> Exercise prompt
Using the entries below, copy out all lines where "return" is found.

(Data for the task Opens)

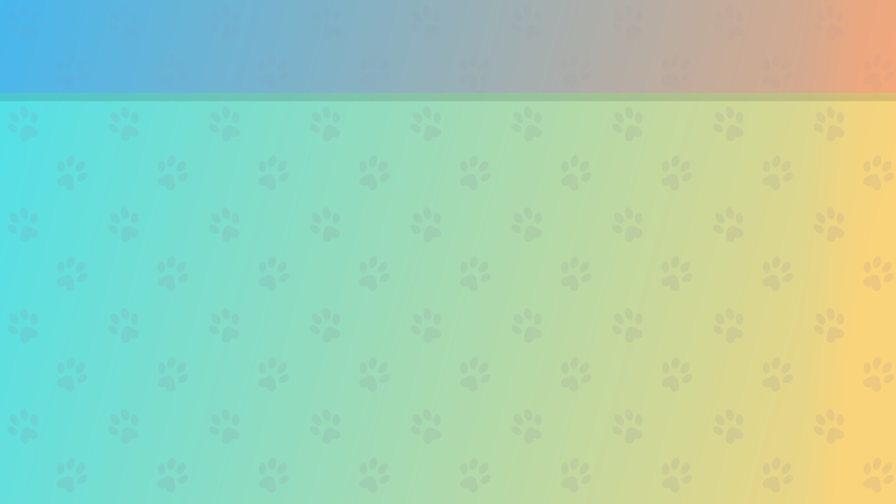
Write a Shadertoy shader that draws this background.

```glsl
const vec3 BODY_LEFT    = vec3(0.31, 0.88, 0.92);
const vec3 BODY_RIGHT   = vec3(0.98, 0.83, 0.48);
const vec3 HEADER_LEFT  = vec3(0.28, 0.72, 0.93);
const vec3 HEADER_RIGHT = vec3(0.97, 0.655, 0.47);
const vec3 PAW_TINT     = vec3(0.55, 0.52, 0.60);

const float PAW_OPACITY    = 0.13;
const float HEADER_PAW     = 0.45;   // paw visibility under the header
const float HEADER_BOTTOM  = 0.815;
const float SHADOW_BOTTOM  = 0.799;
const float SHADOW_OPACITY = 0.11;
const float GRADIENT_ANGLE = 0.262;  // radians below horizontal
const float RIGHT_GLOW     = 0.08;   // extra warmth at the right side
const float WIDTH          = 16.0 / 9.0;

const float PAW_PERIOD = 0.2;
const float PAW_TILT   = 0.46;
const vec2  PAW_LEFT_LEANING  = vec2(0.0555, 0.137);
const vec2  PAW_RIGHT_LEANING = vec2(0.1325, 0.040);

mat2 rotation(float angle) {
    float c = cos(angle), s = sin(angle);
    return mat2(c, s, -s, c);
}

float ellipseDistance(vec2 p, vec2 radius) {
    return (length(p / radius) - 1.0) * min(radius.x, radius.y);
}

float smoothMin(float a, float b, float blend) {
    float h = max(blend - abs(a - b), 0.0) / blend;
    return min(a, b) - 0.25 * h * h * blend;
}

// Upright paw with the main pad at the origin
float pawDistance(vec2 p) {
    p.x = abs(p.x);
    float heel = length(p - vec2(0.010, -0.005)) - 0.0085;
    float crown = length(p - vec2(0.0, 0.005)) - 0.0105;
    float pad = smoothMin(heel, crown, 0.010);

    vec2 inner = rotation(0.15) * (p - vec2(0.0110, 0.0390));
    vec2 outer = rotation(0.45) * (p - vec2(0.0238, 0.0215));
    float toes = min(ellipseDistance(inner, vec2(0.0077, 0.0122)),
                     ellipseDistance(outer, vec2(0.0073, 0.0112)));
    return min(pad, toes);
}

// Two interleaved lattices of mirrored paws
float pawPattern(vec2 p) {
    float nearest = 1.0;
    for (int i = 0; i < 2; i++) {
        vec2 centre = i == 0 ? PAW_LEFT_LEANING : PAW_RIGHT_LEANING;
        vec2 cell = mod(p - centre + 0.5 * PAW_PERIOD, PAW_PERIOD) - 0.5 * PAW_PERIOD;
        if (i == 0) cell.x = -cell.x;
        nearest = min(nearest, pawDistance(rotation(PAW_TILT) * cell));
    }
    return nearest;
}

void mainImage(out vec4 fragColor, in vec2 fragCoord) {
    vec2 uv = fragCoord / iResolution.xy;
    vec2 p = vec2(uv.x * WIDTH, uv.y);
    float pixel = 1.0 / iResolution.y;

    // Slanted gradient with a warmer right side
    vec2 direction = vec2(cos(GRADIENT_ANGLE), sin(GRADIENT_ANGLE));
    float blend = dot(vec2(p.x, 1.0 - p.y), direction) / dot(vec2(WIDTH, 1.0), direction);
    blend = clamp(blend + RIGHT_GLOW * smoothstep(0.89, 0.96, uv.x), 0.0, 1.0);

    float header = smoothstep(-0.5, 0.5, (p.y - HEADER_BOTTOM) / pixel);
    float shadow = smoothstep(-0.5, 0.5, (p.y - SHADOW_BOTTOM) / pixel) * (1.0 - header);

    vec3 color = mix(BODY_LEFT, BODY_RIGHT, blend);
    color *= 1.0 - SHADOW_OPACITY * shadow;
    color = mix(color, mix(HEADER_LEFT, HEADER_RIGHT, blend), header);

    // Faint paw prints
    float paw = 1.0 - smoothstep(-0.7, 0.7, pawPattern(p) / pixel);
    color = mix(color, PAW_TINT, paw * PAW_OPACITY * mix(1.0, HEADER_PAW, header));

    fragColor = vec4(color, 1.0);
}
```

(Data for the task Closes)

> Output of the task
    return mat2(c, s, -s, c);
    return (length(p / radius) - 1.0) * min(radius.x, radius.y);
    return min(a, b) - 0.25 * h * h * blend;
    return min(pad, toes);
    return nearest;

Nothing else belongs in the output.